Perhaps we have to guide and support our kids towards self-regulation in a respectful way.
So is it really okay to give unschooling kids unlimited access to screens and the Internet?
I say to Imogen, “Most unschoolers state that if we trust our kids and let them have free access to such things as the computer and the Internet, they will learn to self-regulate their usage. Do you agree?”
“And if kids seem to be overdosing on their computers when the restrictions are lifted, this will pass once the novelty wears off.”
“Yes, that makes sense.”
I then say, “I’ve never made any screen rules and none of you kids has a problem. It’s all very simple, isn’t it? Or maybe it’s not. I’ve been thinking about how I have free access to the computer and I’m having trouble controlling my behaviour. I waste time online. I get distracted. I feel unhappy with how I keep checking my phone. So if adults like me can show addictive behaviour online perhaps kids can as well. Maybe it’s not enough to reassure other parents that if they let go of control, everything will be okay.”

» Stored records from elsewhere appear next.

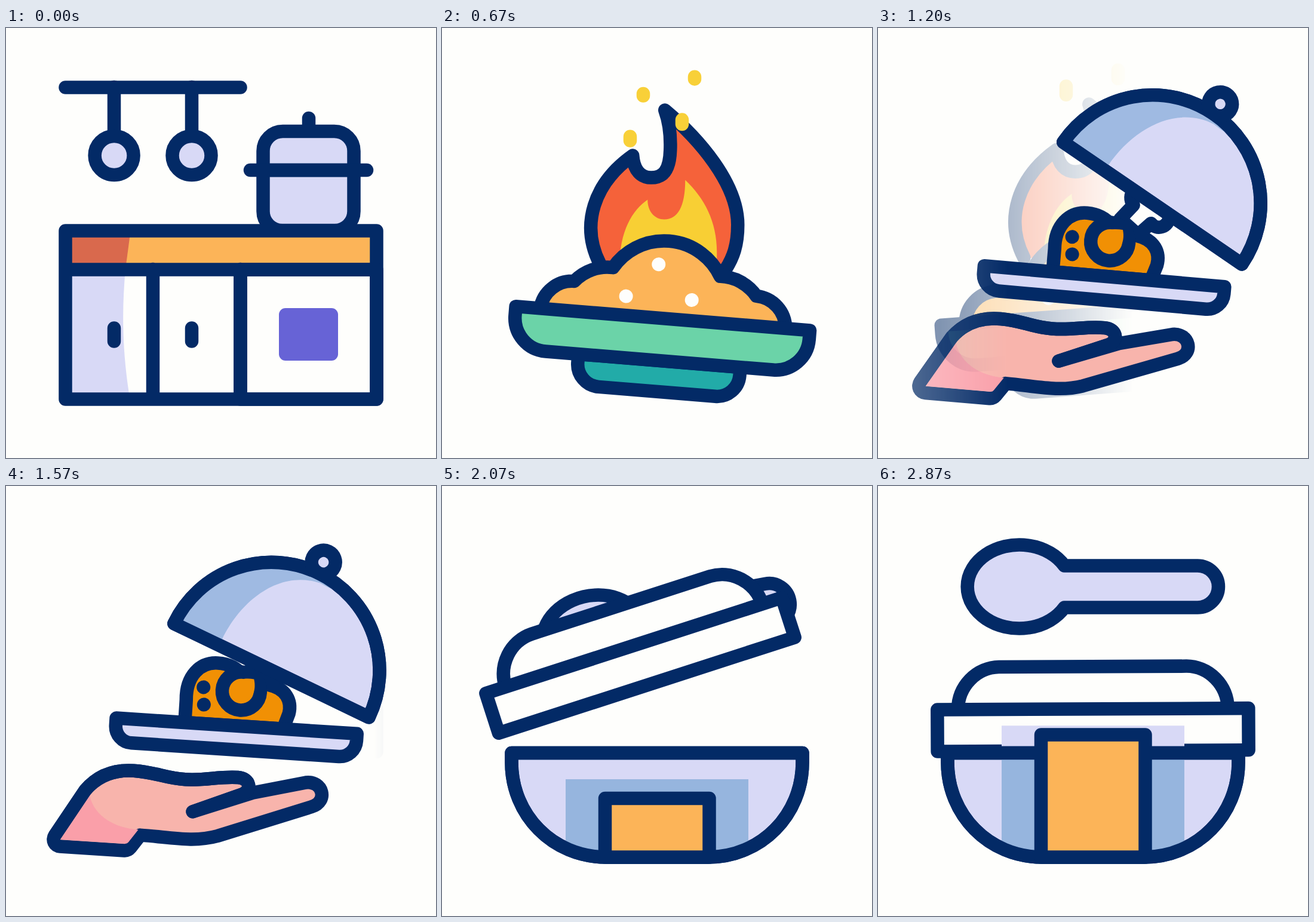
Write an HTML page that moves like this. It is 720 px wide and 720 px high and loops after 2910 ms.

```html
<!DOCTYPE html>
<html lang="en">
<head>
<meta charset="utf-8">
<title>Kitchen icons</title>
<style>
  html, body { margin: 0; width: 100%; height: 100%; overflow: hidden; background: #fefefc; }
  svg { position: absolute; inset: 0; width: 100%; height: 100%;
    fill: none; stroke: #032a66; stroke-width: 22.5; stroke-linecap: round; stroke-linejoin: round; }
  .plain { stroke: none; }
  .lav { fill: #d8d9f6; }
  .orange { fill: #fcb458; }
  .white { fill: #fefefc; }
  .violet { fill: #6763d6; }
  .navy { fill: #032a66; }
  .roast { fill: #f19004; }
  .blue { fill: #96b5de; }
  .spark { stroke: #f8d038; }
</style>
</head>
<body>
<!-- lunch box -->
<svg id="lunchArt" viewBox="0 0 720 720">
  <clipPath id="bowlClip"><path d="M116.5 447H603.5V463C603.5 550 535 621.5 445 621.5H275C185 621.5 116.5 550 116.5 463Z"/></clipPath>
  <path id="spoon" class="lav" d="M312 133.5H535A35 35 0 0 1 535 203.5H312A87 70 0 1 1 312 133.5Z"/>
  <g id="boxLid" class="white">
    <path d="M-226 -35A70 72 0 0 1 -157 -106H157A70 72 0 0 1 226 -35"/>
    <path d="M-260.5 -35H260.5V35H-260.5Z"/>
  </g>
  <rect id="wingTop" class="plain lav" x="207" width="306"/>
  <path class="lav" d="M116.5 447H603.5V463C603.5 550 535 621.5 445 621.5H275C185 621.5 116.5 550 116.5 463Z"/>
  <g clip-path="url(#bowlClip)"><rect id="wing" class="plain blue" x="207" width="306" height="300"/></g>
  <path d="M116.5 447H603.5V463C603.5 550 535 621.5 445 621.5H275C185 621.5 116.5 550 116.5 463Z"/>
  <path id="strap" class="orange"/>
  <ellipse id="dot" class="plain" fill="#f5623a"/>
</svg>

<!-- flaming dish -->
<svg id="dishArt" viewBox="0 0 720 720">
  <g id="flame">
    <path fill="#f5623a" d="M265 395C232 330 255 260 320 214C322 240 335 251 351 251C372 251 382 238 383 205C384 180 382 160 374 138C430 185 496 260 496 330C496 365 488 385 476 404"/>
    <path class="plain" fill="#f8cf34" d="M298 400C298 340 320 305 345 288C345 308 357 321 373 321C395 321 408 300 408 255C440 285 461 325 461 375V400Z"/>
  </g>
  <g id="dish">
    <path class="orange" d="M-206 0A54 54 0 0 1 -153 -50A76 76 0 0 1 -90 -78A104 104 0 0 1 90 -78A76 76 0 0 1 153 -50A54 54 0 0 1 206 0"/>
    <g class="plain white">
      <circle cx="-14.400" cy="-89.600" r="11.500"/>
      <circle cx="-64.500" cy="-32" r="11.500"/>
      <circle cx="45.700" cy="-34.600" r="11.500"/>
    </g>
    <path fill="#22aba8" d="M-136 71V85A38 38 0 0 0 -98 123H98A38 38 0 0 0 136 85V71Z"/>
    <path fill="#6bd3a8" d="M-247 0V15A56 56 0 0 0 -191 71H191A56 56 0 0 0 247 15V0Z"/>
  </g>
  <path id="sparks" class="spark"/>
</svg>

<!-- served roast -->
<svg id="serveArt" viewBox="0 0 720 720">
  <g id="serve">
    <path class="roast" d="M-87 0V-38C-90 -78 -68 -103 -38 -103C-18 -103 -5 -96 5 -85L50 -72C78 -68 90 -48 86 -26L78 0Z"/>
    <path class="white" d="M18 -98L38 -123C24 -140 40 -160 58 -145L100 -110C100 -90 80 -84 70 -95L50 -74Z"/>
    <circle class="roast" cx="4" cy="-58.600" r="32"/>
    <path class="plain roast" d="M-14 -50C-20 -74 2 -82 24 -80C30 -60 22 -40 4 -40Z"/>
    <circle class="plain navy" cx="-59.500" cy="-61" r="11.500"/>
    <circle class="plain navy" cx="-57" cy="-32" r="11.500"/>
    <path class="lav" d="M-202 0H202V12A28 28 0 0 1 174 40H-174A28 28 0 0 1 -202 12Z"/>
    <g id="cloche">
      <path class="lav" d="M-181 0A181 181 0 0 1 181 0Z"/>
      <path class="plain" fill="#9fbae2" d="M-170 -11C-164 -105 -90 -170 0 -170H40C45 -168 40 -165 10 -167C-60 -158 -97 -85 -97 -11Z"/>
      <path d="M-181 0A181 181 0 0 1 181 0Z"/>
      <circle class="lav" cx="0" cy="-201" r="20"/>
    </g>
    <path fill="#f8b4ac" d="M-292 203L-246 124C-224 94 -195 86 -167 86C-130 86 -115 95 -80 95C-45 95 -25 86 8 86C28 86 34 106 16 114L-64 148L34 110L122 87C150 82 162 116 134 127L-20 186C-60 200 -100 193 -149 193L-164 215Q-168 220.500 -174 220.500H-282A11.500 11.500 0 0 1 -292 203Z"/>
    <path class="plain" fill="#fa9fa9" d="M-282 209L-238 132C-228 168 -190 184 -153 184L-168 206Q-170 209 -174 209Z"/>
    <path d="M-292 203L-246 124C-224 94 -195 86 -167 86C-130 86 -115 95 -80 95C-45 95 -25 86 8 86C28 86 34 106 16 114L-64 148"/>
  </g>
  <path id="dashes" class="spark" opacity=".7"/>
</svg>

<!-- kitchen -->
<svg id="kitchenArt" viewBox="0 0 720 720">
  <g id="ring1"><path d="M181 99V180"/><circle class="lav" cx="181" cy="213.500" r="32.500"/></g>
  <g id="ring2"><path d="M311 99V180"/><circle class="lav" cx="311" cy="213.500" r="32.500"/></g>
  <path d="M99.500 99.500H392.500"/>
  <path id="potBody" class="lav" d="M430.500 238V307A32 32 0 0 0 462.500 339H550.500A32 32 0 0 0 582.500 307V238Z"/>
  <g id="potLid">
    <path d="M507 151V173"/>
    <path class="lav" d="M430.500 238V206A33 33 0 0 1 463.500 173H549.500A33 33 0 0 1 582.500 206V238Z"/>
    <path d="M409 238H604"/>
  </g>
  <g class="plain">
    <path class="orange" d="M100 340H620V404H100Z"/>
    <path fill="#d9694d" d="M100 340H208.500L200 404H100Z"/>
    <path class="lav" d="M100 404H200C194 470 194 540 207.500 621H100Z"/>
    <rect id="oven" class="violet" x="392" y="404" width="228"/>
  </g>
  <path d="M99.500 339.500H620.500V621.500H99.500ZM99.500 404.500H620.500M246 404V621M392.500 404V621M181 502.500V524.500M311 502.500V524.500"/>
  <path id="door"/>
  <rect id="pane" class="plain violet" rx="11"/>
</svg>

<script>
const LOOP = 2910, SWITCH = [443, 1100, 1783], SPEED = 3;
const $ = id => document.getElementById(id);
const layers = ['kitchenArt', 'dishArt', 'serveArt', 'lunchArt'].map($);
const clamp = v => Math.max(0, Math.min(1, v));
const ease = (t, a, b) => { const u = clamp((t - a) / (b - a)); return u * u * (3 - 2 * u); };
const bump = (t, a, b) => Math.sin(Math.PI * clamp((t - a) / (b - a))) ** 2;
const move = (id, value) => $(id).setAttribute('transform', value);
const set = (id, attrs) => { for (const k in attrs) $(id).setAttribute(k, attrs[k]); };

// x, start y, end y, start time, duration
const SPARKS = [
  [402, 140, 85, 250, 200], [337, 170, 108, 450, 235], [423, 140, 80, 450, 235],
  [402, 175, 60, 625, 300], [315, 205, 60, 630, 300],
  [337, 170, 108, 860, 235], [423, 140, 80, 860, 235],
  [315, 165, 65, 1050, 250], [402, 135, 40, 1050, 250]
];

// Soft wipe from right to left
function wipe(t) {
  layers.forEach((layer, i) => {
    const leaving = i === 0 || t > SWITCH[i - 1] + 250;
    const at = leaving ? SWITCH[i] : SWITCH[i - 1];
    let mask = 'none';
    if (at) {
      const e = (at - t) * SPEED, pct = x => (x / 7.2).toFixed(2) + '%';
      mask = leaving
        ? `linear-gradient(90deg, #000 ${pct(e + 80)}, transparent ${pct(e + 730)})`
        : `linear-gradient(90deg, transparent ${pct(e - 20)}, #000 ${pct(e + 520)})`;
    }
    layer.style.webkitMaskImage = layer.style.maskImage = mask;
  });
}

function kitchen(t) {
  const swing = u => -9 * Math.sin(Math.PI * Math.max(0, u) / 560);
  move('ring1', `rotate(${swing(t)} 181 99)`);
  move('ring2', `rotate(${swing(t - 40)} 311 99)`);
  const hop = bump(t, 0, 900);
  move('potLid', `translate(0 ${-38 * hop})`);
  move('potBody', `translate(0 ${-20.5 * hop})`);
  const open = ease(t, 100, 550), k = 1 - 0.38 * open;
  const y = v => 621.5 - (621.5 - v) * k;
  const top = y(404.5), flare = 12 * open, grow = 2.5 * open;
  set('oven', { height: top - 404 });
  set('door', { d: `M${392.5 - flare} ${top}H${620.5 + flare}L620.5 621.5H392.5Z` });
  set('pane', { x: 457 - grow, y: y(469), width: 99 + 2 * grow, height: 88 * k });
}

function dish(t) {
  const angle = 0.5 + 4.7 * Math.cos(2 * Math.PI * (t - 740) / 900);
  const q = (5 - angle) / 8, grown = ease(t, 250, 600);
  move('dish', `translate(${370.5 - 16 * q} ${486.5 - 6 * q}) rotate(${angle})`);
  const sx = 0.8 + 0.2 * grown, sy = 1.06 - 0.06 * grown;
  move('flame', `translate(${374 - 18 * q} ${400 - 9 * q}) scale(${sx} ${sy}) translate(-374 -400)`);
  set('sparks', { d: SPARKS.map(([x, from, to, start, time]) => {
    const u = (t - start) / time;
    if (u < 0 || u > 1) return '';
    const y = from + (to - from) * u, half = 0.5 + 7 * Math.sin(Math.PI * u);
    return `M${x} ${y - half}V${y + half}`;
  }).join('') });
}

function serve(t) {
  const p = 1.4 * bump(t, 920, 1800);
  move('serve', `translate(${407 - 28 * p} ${360 + 56 * p}) rotate(${5 * p})`);
  move('cloche', `translate(${70 * p} ${-129.6 * p}) rotate(${29.5 * p})`);
  const g = t > 1650 && t < 1950 ? Math.sin(Math.PI * (t - 1650) / 300) : 0;
  set('dashes', { d: g ? [27, 42, 55].map((len, i) => `M165.5 ${279 + 40.5 * i}h${-len * g}`).join('') : '' });
}

function lunch(t) {
  const p = 1.03 * bump(t, 1700, 2910), s = bump(t, 1830, 2850);
  move('boxLid', `translate(${360 - 58 * p * p} ${410 - 158 * p}) rotate(${-25.8 * p})`);
  move('spoon', `translate(${238 + 39 * s} ${168 + 185 * s}) rotate(${-23.3 * s}) translate(-238 -168)`);
  const top = 413 + 110 * (ease(t, 1730, 1930) - ease(t, 2670, 2895));
  const wing = 400 + (top - 415) * 0.843;
  set('strap', { d: `M273 621.5V${top}H447.5V621.5Z` });
  set('wing', { y: Math.max(wing, 447) });
  set('wingTop', { y: wing, height: Math.max(0, 447 - wing) });
  const pop = Math.min(1, 1.5 * bump(t, 2250, 2490));
  set('dot', { cx: 445, cy: 190 + (2370 - t) * 0.1, rx: 12 * pop, ry: 13 * pop });
}

function frame() {
  const t = performance.now() % LOOP;
  wipe(t);
  kitchen(t);
  dish(t);
  serve(t);
  lunch(t);
  requestAnimationFrame(frame);
}
frame();
</script>
</body>
</html>
```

After listening to me, Imogen has something of own to add: “If parents are worried that their kids are using their screens in a way detrimental to their health and happiness, they can’t just say, ‘Turn off the computer and go do something else.’ It’s not that easy. What will kids do? It’s important parents build up an offline life full of rich experiences that a child will want to be part of. A parent has to do something. They can’t just stand back and make rules.”
“Perhaps parents have to work on their connections so that their kids trust them and value their opinions. This will also ensure parents know their kids very well. If we all have strong bonds of connection, maybe we can allow our kids free access to their screens and there won’t be any problems…”
Our conversation continues. There’s a lot to say. This is a very involved topic.
I could keep writing. There are other points I might make. But maybe what I have already written is enough to begin a conversation, to get us all thinking. If you’d like to stop by and share your thoughts and experiences, please do!